Modular Design Benefits.

By separating tasks into different actors that flow data in one direction, operating in its own context, we have also effectively created an efficient computational pipeline. Minimization of side effects from cross talk makes it more feasible to parallelize their tasks. Output of one actor can be diverted to another thread or process, or entirely separated within an actor. By integrating a method of transport and resource management, this becomes a clear direction for efficiency. With each actor doing a very deliberate and finite task, generalized modules can be written with full focus on the purpose of that module. This avoids duplication and allows you to benefit from robust implementations, having only to provide the proper initialization. Building upon this, the actor can also easily operate by calling any separately developed code. Heritage code, library functions, and scientific code written by an expert are fair game, as Python already has many community libraries and language bridges. Actors can serve as a sandbox for any environment or scientific workspace.

Steering and Containing Divergent Code Evolution.

In the process of adapting and separating existing code into DPL constructs, discrete tasks will have a tendency to evolve in place. When these segments are found to be useful to more than one role, they can be extracted into library functions and used where needed. This allows existing modules to maintain the same stable and mature functionality, while new development code can reuse these functions, extending the API minimally to be more use-agnostic.

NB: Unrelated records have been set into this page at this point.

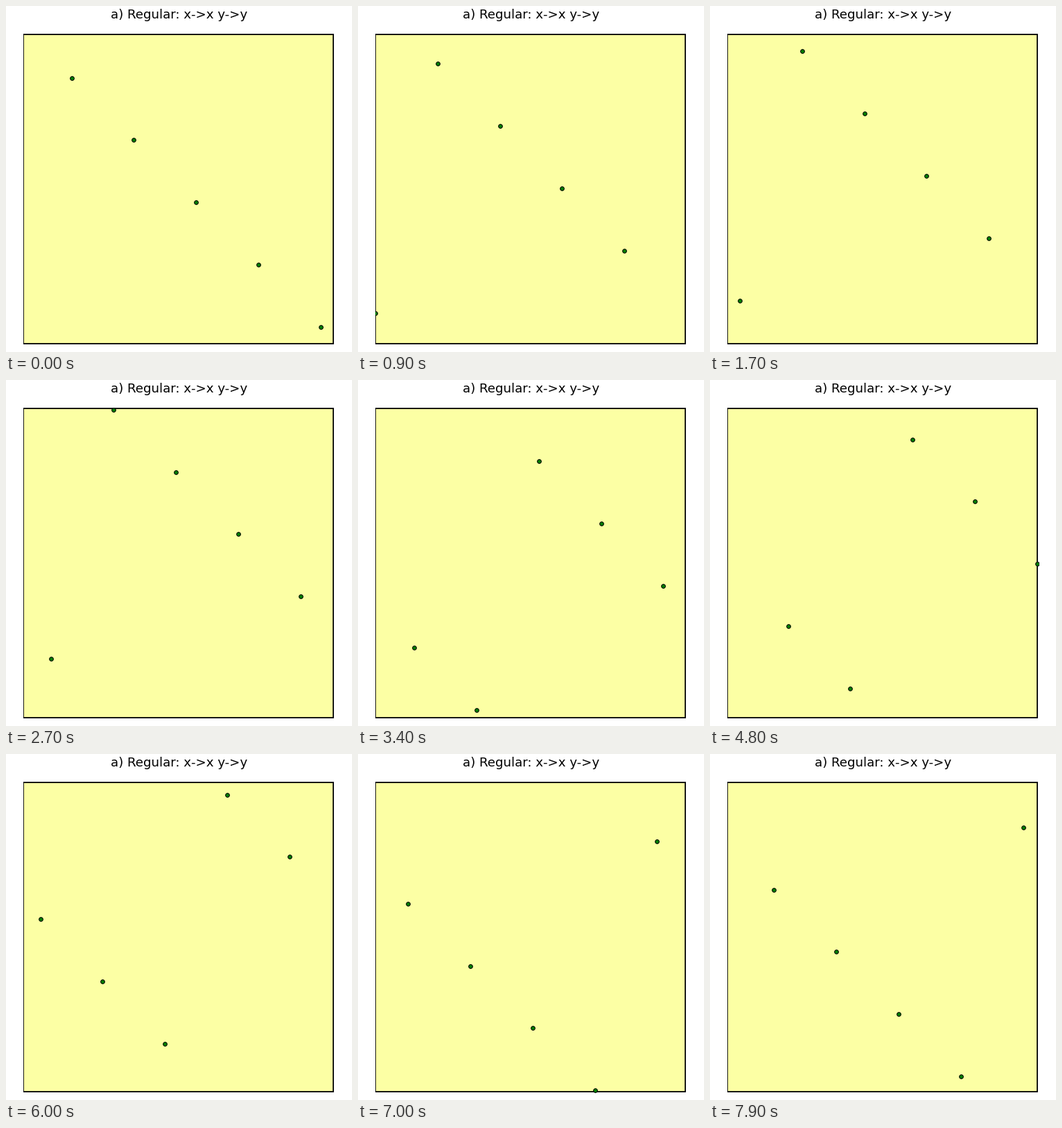
A matplotlib script for the animation above (8 s loop, 499x499 px).

```python
import numpy as np
import matplotlib.pyplot as plt
from matplotlib.animation import FuncAnimation
from matplotlib.patches import Rectangle

SIZE, DPI = 499, 64
PX = 72 / DPI            # points per pixel
FRAMES, INTERVAL = 80, 100
SPAN, STEPS = 449, 200   # width of the wrapping cell, steps to cross it
LEFT, BOTTOM = 25, 487.4

fig = plt.figure(figsize=(SIZE / DPI, SIZE / DPI), dpi=DPI, facecolor="white")
ax = fig.add_axes([0, 0, 1, 1])
ax.set(xlim=(0, SIZE), ylim=(SIZE, 0))
ax.axis("off")


def clip(artist):
    window = Rectangle((LEFT, 38), SPAN, 450, transform=ax.transData)
    artist.set_clip_path(window)
    return artist


clip(ax.add_patch(Rectangle((LEFT, 41), 447, 446, fc="#fcffa4", ec="black",
                            lw=1.8 * PX, joinstyle="miter", snap=False)))
ax.text(249.2, 18, "a) Regular: x->x y->y", ha="center", va="baseline",
        family="DejaVu Sans", size=18.3 * PX)

dots = clip(ax.scatter([], [], s=(5.7 * PX) ** 2, c="green",
                       edgecolors="black", linewidths=1.0 * PX, zorder=3))

# Whole-step positions keep the wrap at the cell edge exact
start_x = 31 + 40 * np.arange(5)
start_y = 171 - 40 * np.arange(5)


def update(i):
    x = LEFT + (start_x + i) % STEPS * SPAN / STEPS
    y = BOTTOM - (start_y + i) % STEPS * SPAN / STEPS
    dots.set_offsets(np.column_stack([x, y]))
    return dots,


anim = FuncAnimation(fig, update, frames=FRAMES, interval=INTERVAL,
                     repeat=True, repeat_delay=0)
plt.show()
```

This approach keeps dramatic changes localized without compromising core functionality. Properly allowing development and experimentation to independently diverge from stable code produces a much more approachable and versatile system as a whole. In time, the experimental code can stabilize and mature to contribute its own reusable functionality back into the stable system.


This work was partially supported by NSF Grant# ARC-0946359.